Filter the records below, keeping only lines with the string "Math".
#####
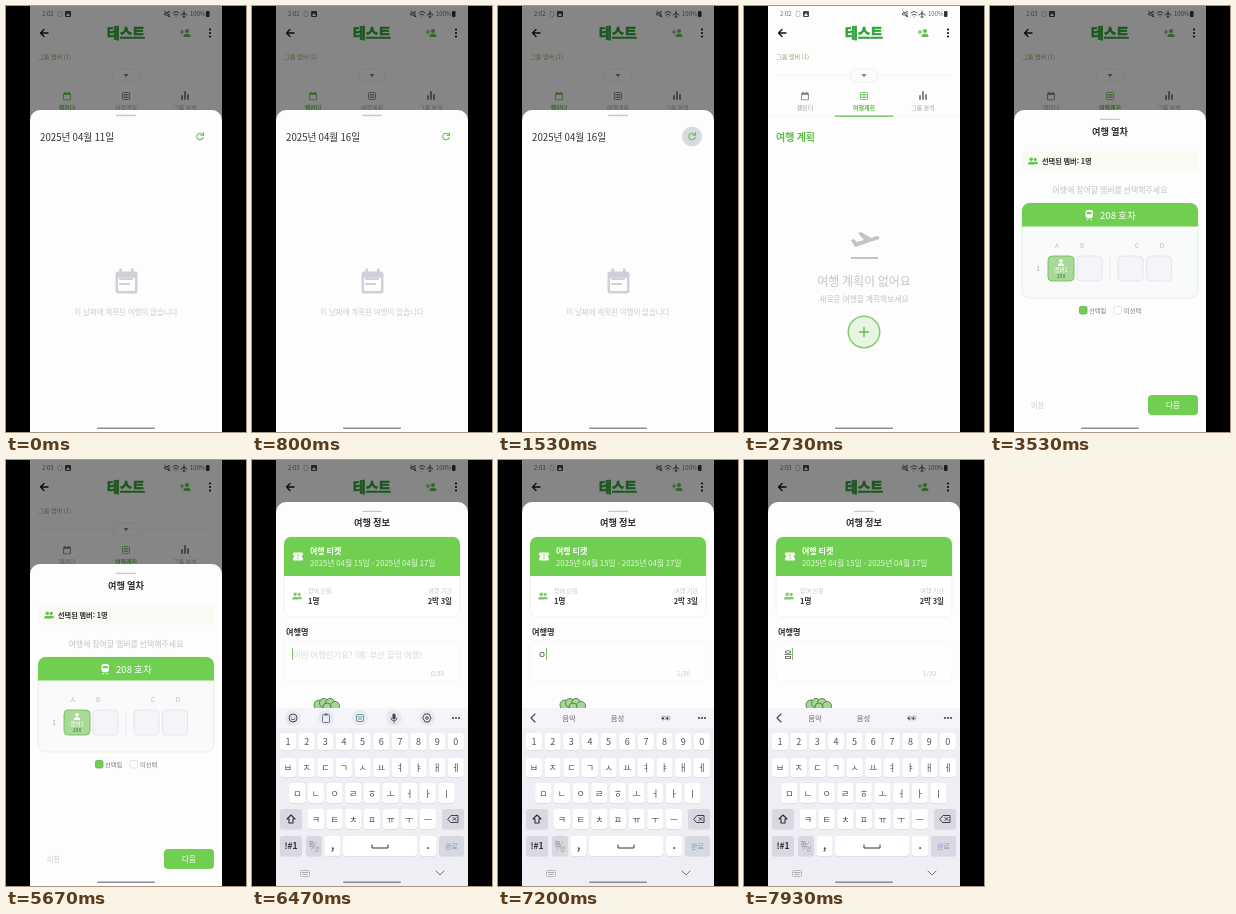
These frames come from a looping animation (240x426 px, 8 s). An HTML page with a canvas:

```html
<!DOCTYPE html>
<html lang="ko">
<head>
<meta charset="utf-8">
<style>
html, body { margin: 0; width: 100%; height: 100%; overflow: hidden; background: #000; }
canvas { display: block; width: 240px; height: 426px; }
</style>
</head>
<body>
<canvas id="stage"></canvas>
<script>
const canvas = document.getElementById('stage');
const scale = window.devicePixelRatio || 1;
canvas.width = 240 * scale;
canvas.height = 426 * scale;
const c = canvas.getContext('2d');
const FONT = '"Noto Sans CJK KR", "Noto Sans KR", "Noto Sans", sans-serif';
const GREEN = '#70cf50', INK = '#303030', PALE = '#c5c5cb', PAPER = '#fdfdfd';

const clamp = x => Math.max(0, Math.min(1, x));
const ease = (t, from, to) => 1 - (1 - clamp((t - from) / (to - from))) ** 3;

function text(s, x, y, size, color = INK, align = 'left', weight = 400) {
  c.font = `${weight} ${size}px ${FONT}`;
  c.textAlign = align;
  c.textBaseline = 'middle';
  c.fillStyle = color;
  c.fillText(s, x, y + .5);
}
function box(x, y, w, h, r, fill, stroke, dash = []) {
  c.beginPath();
  c.roundRect(x, y, w, h, r);
  if (fill) { c.fillStyle = fill; c.fill(); }
  if (stroke) {
    c.strokeStyle = stroke; c.lineWidth = .8;
    c.setLineDash(dash); c.stroke(); c.setLineDash([]);
  }
}
function disc(x, y, r, fill, stroke, width = 1) {
  c.beginPath();
  c.arc(x, y, r, 0, 7);
  if (fill) { c.fillStyle = fill; c.fill(); }
  if (stroke) { c.strokeStyle = stroke; c.lineWidth = width; c.stroke(); }
}
// Icon outline drawn relative to its centre.
function icon(x, y, d, color, width = 1, fill = false) {
  c.save();
  c.translate(x, y);
  const path = new Path2D(d);
  c.lineWidth = width;
  c.lineJoin = c.lineCap = 'round';
  c.strokeStyle = c.fillStyle = color;
  fill ? c.fill(path) : c.stroke(path);
  c.restore();
}
function person(x, y, k, color) {
  disc(x, y - 2 * k, 2 * k, color);
  box(x - 3.5 * k, y + .8 * k, 7 * k, 3.2 * k, [3 * k, 3 * k, 0, 0], color);
}
function people(x, y, color) {
  person(x + 2.2, y, .8, color);
  person(x - 1.8, y, .9, color);
}
function calendar(x, y, k, color) {
  box(x - 4 * k, y - 3.5 * k, 8 * k, 8 * k, k, color);
  box(x - 3.1 * k, y - 1.2 * k, 6.2 * k, 4.8 * k, .3 * k, PAPER);
  for (const dx of [-2.6, 1.6]) box(x + dx * k, y - 4.5 * k, k, 2 * k, 0, color);
}
const dots = (x, y, dx, dy, color) =>
  [-1, 0, 1].forEach(i => disc(x + i * dx, y + i * dy, 1.1, color));

function drawLogo() {
  text('테스트', 120, 26.5, 13.8, '#2fa336', 'center', 900);
  c.strokeStyle = '#2fa336';
  c.lineWidth = .7;
  c.strokeText('테스트', 120, 27);
}

function drawPage(t) {
  box(24, 0, 192, 426, 0, PAPER);
  text(t < 3000 ? '2:02' : '2:03', 36, 7.5, 6, '#666');
  box(52, 5.5, 4, 5, 1, null, '#777', [1, 1]);
  box(59, 5, 6, 6, 1, '#444');
  icon(62, 8, 'M-2 2L0-1L2 2Z', PAPER, 1, true);
  icon(161, 8, 'M-2-1H0L2-3V3L0 1H-2ZM-2-3L3 3', '#444', .8);
  icon(170, 8, 'M-3-1Q0-4 3-1M-2 1Q0-1 2 1M0 3V3', '#555', 1);
  icon(178, 8, 'M0-3V3M-3 1L0-1L3 1M-1 3H1', '#444', 1);
  text('100%', 184, 7.5, 6, '#666');
  box(200, 5, 3.5, 6, 1, '#333');

  icon(38, 27, 'M4 0H-3.5M0-3.5L-3.5 0L0 3.5', '#111', 1.3);
  drawLogo();
  person(181, 27, 1, '#62bd50');
  icon(176, 27, 'M-2-1H2M0-3V1', '#62bd50', 1.1);
  dots(204, 27, 0, 3.5, '#111');

  text('그룹 멤버 (1)', 32, 50.5, 6.2, '#a3a36c');
  icon(0, 69, 'M34 0H106M134 0H206', '#efeff2', .8);
  box(106.5, 63, 27, 13, 6.5, PAPER, '#e9e9ee');
  icon(120, 69.5, 'M-2.5-1.5H2.5L0 2Z', '#888', 1, true);

  const active = t < 1800 ? 0 : 1;
  const tint = i => i === active ? '#5cbd46' : '#777780';
  calendar(61, 90, .95, tint(0));
  box(116.5, 86.5, 7, 7, 1, null, tint(1));
  icon(120, 90, 'M-2-1.5H2M-2 0H2M-2 1.5H2', tint(1), .8);
  icon(179, 90, 'M-3 3V0M0 3V-4M3 3V-1', tint(2), 1.8);
  ['캘린더', '여행계획', '그룹 분석'].forEach((s, i) =>
    text(s, 61 + i * 59, 101.5, 6, i === active ? tint(i) : '#a0a0a8', 'center', i === active ? 600 : 400));
  box(24, 110.3, 192, .5, 0, '#eeeef0');
  box(32 + active * 59, 109.5, 58, 1.3, .5, '#5cbd46');

  text('여행 계획', 32, 131, 10, '#5cbd46', 'left', 700);
  icon(121, 237, 'M-14-3L-11-4L-8-1L-1-3L-7-10L-4-11L6-5L12-7Q15-7 14-4L-10 4Z', '#c2c2c8', 1, true);
  box(107, 251, 27, 2, 0, '#c2c2c8');
  text('여행 계획이 없어요', 120, 275, 12, '#c4c4cc', 'center');
  text('새로운 여행을 계획해보세요', 120, 293, 7.8, PALE, 'center');
  disc(120, 326, 15.7, t > 2950 && t < 3250 ? '#cbeac2' : '#e8f5e3', '#83cf6c', 1.5);
  icon(120, 326, 'M-4.5 0H4.5M0-4.5V4.5', '#66bd50', 1.4);
}

// Dimmed backdrop with a rounded panel; open runs from 0 to 1.
function sheet(top, open, handleY, content) {
  if (open <= 0) return;
  c.fillStyle = `rgba(0,0,0,${.47 * open})`;
  c.fillRect(24, 0, 192, 426);
  c.save();
  c.translate(0, (426 - top) * (1 - open));
  box(24, top, 192, 426 - top, [10, 10, 0, 0], PAPER);
  box(110, top + handleY, 20, 1.4, .7, '#c8c8c4');
  content();
  c.restore();
}

function drawDate(t) {
  text(`2025년 04월 ${t < 800 ? 11 : 16}일`, 34, 130.5, 9.7, INK, 'left', 500);
  const press = clamp((t - 1380) / 120) * (1 - clamp((t - 1600) / 200));
  if (press) disc(194, 130.5, 10 * press, '#d9d9e0');
  icon(194, 130.5, 'M3-1.5A3.3 3.3 0 1 0 3.2 1M3.5-4V-1.2H.7', '#66c04f', 1.1);
  calendar(120.5, 275, 2.75, '#cfcfda');
  icon(120, 275, 'M-6-2H6M-6 3H3', '#cfcfda', 2);
  text('이 날짜에 계획된 여행이 없습니다', 120, 305.5, 7.5, '#cdcdd4', 'center');
}

function drawTrain(t) {
  text('여행 열차', 120, 125, 9.2, INK, 'center', 600);
  box(32, 145, 176, 20, 5, '#f8fbf4');
  people(43, 155, '#66c04f');
  text('선택된 멤버: 1명', 52, 155, 7.2, INK, 'left', 600);
  text('여행에 참여할 멤버를 선택해주세요', 120, 183, 7.95, '#c2c2cb', 'center');

  box(32, 197, 176, 95, 8, '#f9fbfa', '#dcf0da');
  box(32, 197, 176, 23.5, [8, 8, 0, 0], GREEN);
  box(95.5, 204, 7.5, 8, 2, '#fff');
  box(96.7, 206, 5, 2.3, 0, GREEN);
  icon(99.2, 213, 'M-2.5 1L-1 0M2.5 1L1 0', '#fff', 1);
  text('208 호차', 110, 209, 9.6, '#fff', 'left', 500);
  [67, 92, 147, 172].forEach((x, i) => text('ABCD'[i], x, 239.5, 6.2, '#b9b9c2', 'center'));
  text('1', 48, 262.5, 6.5, '#a5a5ad', 'center');
  icon(120, 263, 'M0-12V12', '#e8e8ee', .8);
  for (const x of [87, 128, 156.5]) box(x, 250, 25, 25, 4, '#f5f5f9', '#e0e0e7');
  box(58, 250, 26, 25, 4, '#a9d998', '#69b852');
  person(71, 256.5, .9, '#fff');
  text('멤버1', 71, 263.5, 5.6, '#fff', 'center', 500);
  text('208', 71, 270, 5, '#476f3b', 'center');

  box(89.5, 300.5, 7.5, 7.5, 1.5, GREEN, '#5fb448');
  text('선택됨', 99, 304, 6.2, '#777');
  box(124, 300.5, 7.5, 7.5, 1.5, '#fff', '#dddde4');
  text('미선택', 134, 304, 6.2, '#777');
  text('이전', 41, 398.5, 7, PALE);
  box(158, 389, 50, 20, 4, t > 5740 && t < 5900 ? '#93db7a' : GREEN);
  text('다음', 183, 398.5, 7.5, '#fff', 'center', 500);
}

const typed = t => t < 7000 ? '' : t < 7300 ? 'ㅇ' : t < 7600 ? '으' : '음';

function drawInfo(t) {
  text('여행 정보', 120, 62, 9.2, INK, 'center', 600);
  box(32, 77, 176, 80, 7, '#fff', '#e7f3e3');
  box(32, 77, 176, 39, [7, 7, 0, 0], GREEN);
  box(41, 92.5, 10, 8, 1, '#fff');
  disc(41, 96.5, 1.3, GREEN);
  disc(51, 96.5, 1.3, GREEN);
  icon(46, 96.5, 'M0-2.5V2.5', GREEN, .8);
  text('여행 티켓', 58, 90, 8, '#fff', 'left', 600);
  text('2025년 04월 15일 - 2025년 04월 17일', 58, 103, 7.8, '#e3f6dc');
  people(45, 136, '#83ca6d');
  text('참여 인원', 56, 130.5, 6.1, PALE);
  text('1명', 56, 140.5, 7.5, INK, 'left', 600);
  text('여행 기간', 200, 130.5, 6.1, PALE, 'right');
  text('2박 3일', 200, 140.5, 7.5, INK, 'right', 600);

  text('여행명', 34, 171.5, 8.2, INK, 'left', 600);
  box(32, 182, 176, 39, 5, '#fefefe', '#ededf1', [2, 2]);
  const word = typed(t);
  if (word) text(word, 40, 194, 8.8, INK);
  else text('어떤 여행인가요? (예: 부산 힐링 여행)', 41, 194, 8.4, '#d8d8de');
  if (word || (t - 6350) % 1000 < 500) box(word ? 48 : 40, 188, .9, 12, 0, '#70b95a');
  text(`${word.length}/30`, 192, 213.5, 6.3, '#c6c6cd', 'right');

  for (const [x, y, r] of [[67, 245, 5], [72, 243, 4.5], [78, 243, 4.5], [83, 246, 4.5], [75, 247, 4]])
    disc(x, y, r, '#a5d695', '#4b7f45', .9);
}

function drawToolbar(word) {
  const ink = '#45454b';
  if (word) {
    icon(35, 258, 'M2-4L-2 0L2 4', ink, 1.1);
    text('음악', 71, 258, 7.3, '#66666e', 'center');
    text('음성', 119.5, 258, 7.3, '#66666e', 'center');
    for (const x of [165.5, 170]) {
      disc(x, 258, 2, '#fff', '#777', .6);
      disc(x - .5, 258.3, 1.1, '#333');
    }
  } else {
    for (const x of [41, 74, 108, 142, 175]) disc(x, 258, 8, '#e9e9f1');
    disc(41, 258, 4, null, ink);
    icon(41, 258, 'M-1.5-1V-1M1.5-1V-1M-2 1Q0 3 2 1', ink, .9);
    box(70.5, 254.5, 7, 8, 1, null, '#55607a');
    box(72.5, 253.5, 3, 2, 0, '#55607a');
    box(104.5, 254.5, 7, 7, 1.5, null, '#438b8b');
    icon(108, 258, 'M-1.5-1H1.5M-1.5 1H1.5', '#438b8b', .8);
    box(140.4, 253.5, 3.2, 6, 1.6, ink);
    icon(142, 258, 'M-3 0Q-3 3 0 3Q3 3 3 0M0 3V5', ink, .8);
    icon(175, 258, 'M-2-4H2L4 0L2 4H-2L-4 0Z', ink);
    disc(175, 258, 1.3, null, ink);
  }
  dots(204, 258, 3, 0, ink);
}

function drawKeyboard(t) {
  const open = ease(t, 6120, 6380);
  if (!open) return;
  c.save();
  c.translate(0, 178 * (1 - open));
  box(24, 248, 192, 20, 0, '#f5f5f9');
  box(24, 268, 192, 158, 0, '#eeeef4');
  drawToolbar(typed(t));

  const strokes = { 'ㅇ': 7000, 'ㅡ': 7300, 'ㅁ': 7600 };
  const key = (x, y, w, h, fill = '#fff') => {
    box(x, y + .8, w, h, 3, '#d9d9e2');
    box(x, y, w, h, 3, fill);
  };
  const row = (letters, x, y, h) => [...letters].forEach((s, i) => {
    const cx = x + i * 18.65;
    const held = t >= strokes[s] - 60 && t < strokes[s] + 90;
    key(cx - 8, y, 16, h, held ? '#cfcfda' : '#fff');
    text(s, cx, y + h / 2, 9, '#505058', 'center');
  });
  row('1234567890', 36, 273, 17);
  row('ㅂㅈㄷㄱㅅㅛㅕㅑㅐㅔ', 36, 298, 19);
  row('ㅁㄴㅇㄹㅎㅗㅓㅏㅣ', 45.3, 323, 20);
  row('ㅋㅌㅊㅍㅠㅜㅡ', 64, 349, 20);

  const shade = '#d8d8e0';
  key(28, 349, 22, 20, shade);
  icon(39, 359, 'M0-4L4 0H2V4H-2V0H-4Z', INK, 1.1);
  key(190, 349, 22, 20, shade);
  icon(201, 359, 'M-5 0L-2-3.5H5V3.5H-2ZM0-1.5L3 1.5M3-1.5L0 1.5', INK, .9);
  key(28, 376, 22, 20, shade);
  text('!#1', 39, 385.5, 8.5, INK, 'center', 600);
  key(54, 376, 16, 20, shade);
  text('한', 59.5, 383, 6, '#666', 'center');
  text('영', 64.5, 388.5, 6, '#999', 'center');
  icon(62, 386, 'M-3 4L3-4', '#999', .6);
  key(72.5, 376, 16, 20);
  text(',', 80.5, 385, 10, INK, 'center', 600);
  key(91, 376, 74, 20);
  icon(128, 386, 'M-8-1V2H8V-1', INK);
  key(168, 376, 16, 20);
  text('.', 176, 385, 10, INK, 'center', 600);
  key(187, 376, 25, 20, shade);
  text('완료', 199.5, 385.5, 7, '#7897d6', 'center');

  box(48.5, 410.5, 9, 6, 1, null, '#aaaab2');
  icon(53, 413.5, 'M-3-1H3M-2 1H2', '#aaaab2', 1);
  icon(188, 413, 'M-4-2L0 2L4-2', '#77777f', 1);
  c.restore();
}

function draw(t) {
  c.setTransform(scale, 0, 0, scale, 0, 0);
  c.fillStyle = '#000';
  c.fillRect(0, 0, 240, 426);
  c.save();
  c.beginPath();
  c.rect(24, 0, 192, 426);
  c.clip();
  drawPage(t);
  sheet(104, 1 - ease(t, 1950, 2250), 4.8, () => drawDate(t));
  const top = 104 - 62 * ease(t, 5900, 6120);
  sheet(top, ease(t, 3150, 3450), 8.7, () => {
    if (t < 5900) return drawTrain(t);
    c.translate(0, top - 42);
    drawInfo(t);
  });
  drawKeyboard(t);
  box(91, 421.4, 58, 1.6, .8, '#8d8d96');
  c.restore();
}

const start = performance.now();
function loop(now) {
  draw(Math.max(0, now - start) % 8000);
  requestAnimationFrame(loop);
}
draw(0);
requestAnimationFrame(loop);
</script>
</body>
</html>
```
#####
» **Answer below**
const clamp = x => Math.max(0, Math.min(1, x));
  draw(Math.max(0, now - start) % 8000);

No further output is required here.